EXERCISE DETAILS: Every record below must be returned word for word, with the pictures left out.

DATA TO PROCESS START

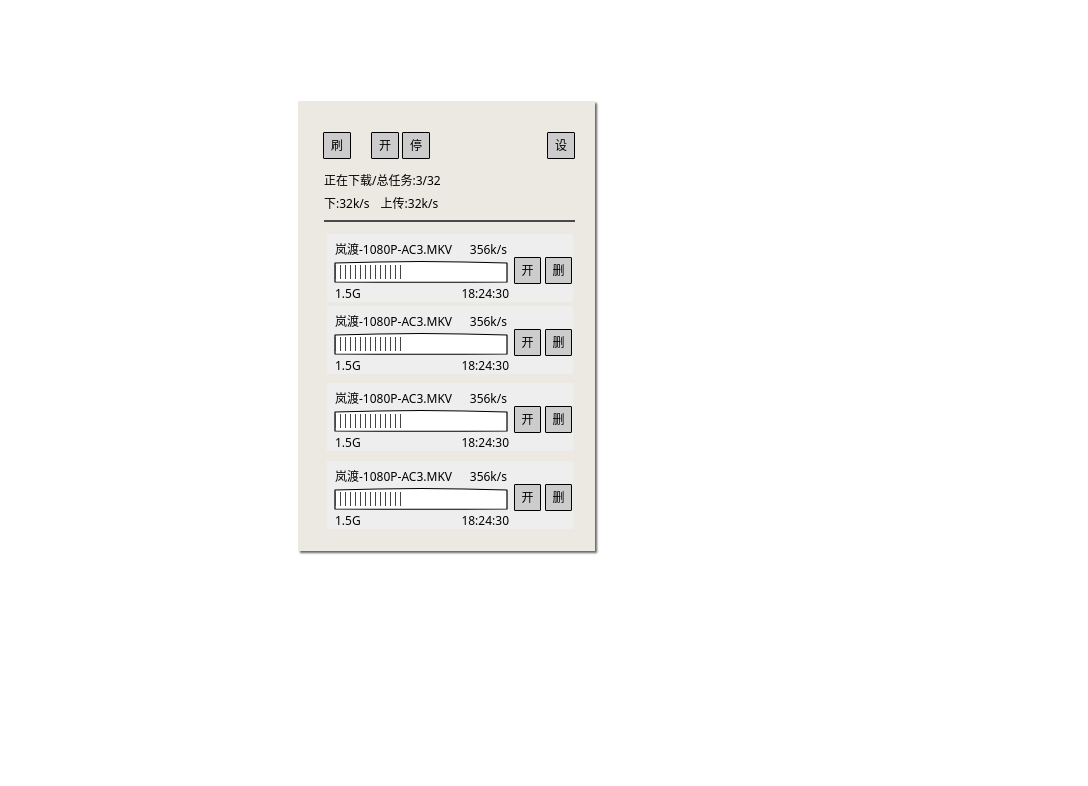
<!DOCTYPE html>
<html lang="zh-CN">
<head>
<meta charset="utf-8">
<title>下载任务面板</title>
<style>
:root {
  --page: #ffffff;
  --panel: #ece9e2;
  --task: #eeeeee;
  --button: #cccccc;
  --ink: #000000;
  --rule: #4a4a4a;
}
* { box-sizing: border-box; }
html, body { margin: 0; }
body {
  width: 1088px;
  height: 786px;
  overflow: hidden;
  padding: 101px 0 0 298px;
  background: var(--page);
  color: var(--ink);
  font: 12px/18px "Noto Sans", "Noto Sans CJK SC", sans-serif;
  white-space: nowrap;
}
.panel {
  width: 297px;
  height: 450px;
  padding: 31px 20px 0 25px;
  background: var(--panel);
  box-shadow: 2px 2px 2px rgba(0, 0, 0, .6);
}
.toolbar { display: flex; gap: 3px; }
.refresh { margin-right: 17px; }
.settings { margin-left: auto; }
.button {
  display: flex;
  align-items: center;
  justify-content: center;
  width: 28px;
  height: 27px;
  border: 1px solid var(--ink);
  border-radius: 1px;
  background: var(--button);
  color: inherit;
  text-decoration: none;
}
.summary {
  margin: 13px 0 0 1px;
  padding-bottom: 7px;
  border-bottom: 2px solid var(--rule);
}
.summary p { margin: 0 0 5px; }
.summary .speeds { display: flex; gap: 11px; margin: 0; }
.tasks {
  display: grid;
  grid-template-rows: 72px 77px 78px 68px;
  align-items: start;
  margin: 12px 0 0;
  padding: 0 0 0 4px;
  list-style: none;
}
.task {
  display: flex;
  width: 246px;
  height: 68px;
  padding: 7px 0 0 8px;
  background: var(--task);
}
.info { width: 173px; }
.row { display: flex; justify-content: space-between; }
.time { margin-right: -1px; }
.rate { margin-right: 1px; }
.progress { display: block; margin: 1px 0 1px -1px; }
.actions { display: flex; gap: 4px; margin: 16px 0 0 6px; }
.actions .button { width: 27px; }
.symbols { position: absolute; }
</style>
</head>
<body>
<svg class="symbols" width="0" height="0" aria-hidden="true">
  <defs>
    <g id="progress-bar" stroke="#000" fill="none">
      <path d="M1 3Q87 0 173 3V22Q87 22.5 1 22Z" fill="#fff" stroke-width="1.2" stroke-linejoin="round"/>
      <path d="M1.5 5v14M6.5 5v14M11.5 5v14M16.5 5v14M21.5 5v14M26.5 5v14M31.5 5v14M36.5 5v14M41.5 5v14M46.5 5v14M51.5 5v14M56.5 5v14M61.5 5v14M66.5 5v14" stroke="#444"/>
    </g>
  </defs>
</svg>
<main class="panel">
  <nav class="toolbar">
    <a class="button refresh" href="#">刷</a>
    <a class="button" href="#">开</a>
    <a class="button" href="#">停</a>
    <a class="button settings" href="#">设</a>
  </nav>
  <section class="summary">
    <p>正在下载/总任务:3/32</p>
    <p class="speeds"><span>下:32k/s</span><span>上传:32k/s</span></p>
  </section>
  <ul class="tasks">
    <li class="task">
      <div class="info">
        <div class="row"><span>岚渡-1080P-AC3.MKV</span><span class="rate">356k/s</span></div>
        <svg class="progress" width="175" height="24"><use href="#progress-bar"/></svg>
        <div class="row"><span>1.5G</span><span class="time">18:24:30</span></div>
      </div>
      <div class="actions"><a class="button" href="#">开</a><a class="button" href="#">删</a></div>
    </li>
    <li class="task">
      <div class="info">
        <div class="row"><span>岚渡-1080P-AC3.MKV</span><span class="rate">356k/s</span></div>
        <svg class="progress" width="175" height="24"><use href="#progress-bar"/></svg>
        <div class="row"><span>1.5G</span><span class="time">18:24:30</span></div>
      </div>
      <div class="actions"><a class="button" href="#">开</a><a class="button" href="#">删</a></div>
    </li>
    <li class="task">
      <div class="info">
        <div class="row"><span>岚渡-1080P-AC3.MKV</span><span class="rate">356k/s</span></div>
        <svg class="progress" width="175" height="24"><use href="#progress-bar"/></svg>
        <div class="row"><span>1.5G</span><span class="time">18:24:30</span></div>
      </div>
      <div class="actions"><a class="button" href="#">开</a><a class="button" href="#">删</a></div>
    </li>
    <li class="task">
      <div class="info">
        <div class="row"><span>岚渡-1080P-AC3.MKV</span><span class="rate">356k/s</span></div>
        <svg class="progress" width="175" height="24"><use href="#progress-bar"/></svg>
        <div class="row"><span>1.5G</span><span class="time">18:24:30</span></div>
      </div>
      <div class="actions"><a class="button" href="#">开</a><a class="button" href="#">删</a></div>
    </li>
  </ul>
</main>
</body>
</html>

DATA TO PROCESS END

SOLUTION FOR THIS PROBLEM:
<!DOCTYPE html>
<html lang="zh-CN">
<head>
<meta charset="utf-8">
<title>下载任务面板</title>
<style>
:root {
  --page: #ffffff;
  --panel: #ece9e2;
  --task: #eeeeee;
  --button: #cccccc;
  --ink: #000000;
  --rule: #4a4a4a;
}
* { box-sizing: border-box; }
html, body { margin: 0; }
body {
  width: 1088px;
  height: 786px;
  overflow: hidden;
  padding: 101px 0 0 298px;
  background: var(--page);
  color: var(--ink);
  font: 12px/18px "Noto Sans", "Noto Sans CJK SC", sans-serif;
  white-space: nowrap;
}
.panel {
  width: 297px;
  height: 450px;
  padding: 31px 20px 0 25px;
  background: var(--panel);
  box-shadow: 2px 2px 2px rgba(0, 0, 0, .6);
}
.toolbar { display: flex; gap: 3px; }
.refresh { margin-right: 17px; }
.settings { margin-left: auto; }
.button {
  display: flex;
  align-items: center;
  justify-content: center;
  width: 28px;
  height: 27px;
  border: 1px solid var(--ink);
  border-radius: 1px;
  background: var(--button);
  color: inherit;
  text-decoration: none;
}
.summary {
  margin: 13px 0 0 1px;
  padding-bottom: 7px;
  border-bottom: 2px solid var(--rule);
}
.summary p { margin: 0 0 5px; }
.summary .speeds { display: flex; gap: 11px; margin: 0; }
.tasks {
  display: grid;
  grid-template-rows: 72px 77px 78px 68px;
  align-items: start;
  margin: 12px 0 0;
  padding: 0 0 0 4px;
  list-style: none;
}
.task {
  display: flex;
  width: 246px;
  height: 68px;
  padding: 7px 0 0 8px;
  background: var(--task);
}
.info { width: 173px; }
.row { display: flex; justify-content: space-between; }
.time { margin-right: -1px; }
.rate { margin-right: 1px; }
.progress { display: block; margin: 1px 0 1px -1px; }
.actions { display: flex; gap: 4px; margin: 16px 0 0 6px; }
.actions .button { width: 27px; }
.symbols { position: absolute; }
</style>
</head>
<body>
<svg class="symbols" width="0" height="0" aria-hidden="true">
  <defs>
    <g id="progress-bar" stroke="#000" fill="none">
      <path d="M1 3Q87 0 173 3V22Q87 22.5 1 22Z" fill="#fff" stroke-width="1.2" stroke-linejoin="round"/>
      <path d="M1.5 5v14M6.5 5v14M11.5 5v14M16.5 5v14M21.5 5v14M26.5 5v14M31.5 5v14M36.5 5v14M41.5 5v14M46.5 5v14M51.5 5v14M56.5 5v14M61.5 5v14M66.5 5v14" stroke="#444"/>
    </g>
  </defs>
</svg>
<main class="panel">
  <nav class="toolbar">
    <a class="button refresh" href="#">刷</a>
    <a class="button" href="#">开</a>
    <a class="button" href="#">停</a>
    <a class="button settings" href="#">设</a>
  </nav>
  <section class="summary">
    <p>正在下载/总任务:3/32</p>
    <p class="speeds"><span>下:32k/s</span><span>上传:32k/s</span></p>
  </section>
  <ul class="tasks">
    <li class="task">
      <div class="info">
        <div class="row"><span>岚渡-1080P-AC3.MKV</span><span class="rate">356k/s</span></div>
        <svg class="progress" width="175" height="24"><use href="#progress-bar"/></svg>
        <div class="row"><span>1.5G</span><span class="time">18:24:30</span></div>
      </div>
      <div class="actions"><a class="button" href="#">开</a><a class="button" href="#">删</a></div>
    </li>
    <li class="task">
      <div class="info">
        <div class="row"><span>岚渡-1080P-AC3.MKV</span><span class="rate">356k/s</span></div>
        <svg class="progress" width="175" height="24"><use href="#progress-bar"/></svg>
        <div class="row"><span>1.5G</span><span class="time">18:24:30</span></div>
      </div>
      <div class="actions"><a class="button" href="#">开</a><a class="button" href="#">删</a></div>
    </li>
    <li class="task">
      <div class="info">
        <div class="row"><span>岚渡-1080P-AC3.MKV</span><span class="rate">356k/s</span></div>
        <svg class="progress" width="175" height="24"><use href="#progress-bar"/></svg>
        <div class="row"><span>1.5G</span><span class="time">18:24:30</span></div>
      </div>
      <div class="actions"><a class="button" href="#">开</a><a class="button" href="#">删</a></div>
    </li>
    <li class="task">
      <div class="info">
        <div class="row"><span>岚渡-1080P-AC3.MKV</span><span class="rate">356k/s</span></div>
        <svg class="progress" width="175" height="24"><use href="#progress-bar"/></svg>
        <div class="row"><span>1.5G</span><span class="time">18:24:30</span></div>
      </div>
      <div class="actions"><a class="button" href="#">开</a><a class="button" href="#">删</a></div>
    </li>
  </ul>
</main>
</body>
</html>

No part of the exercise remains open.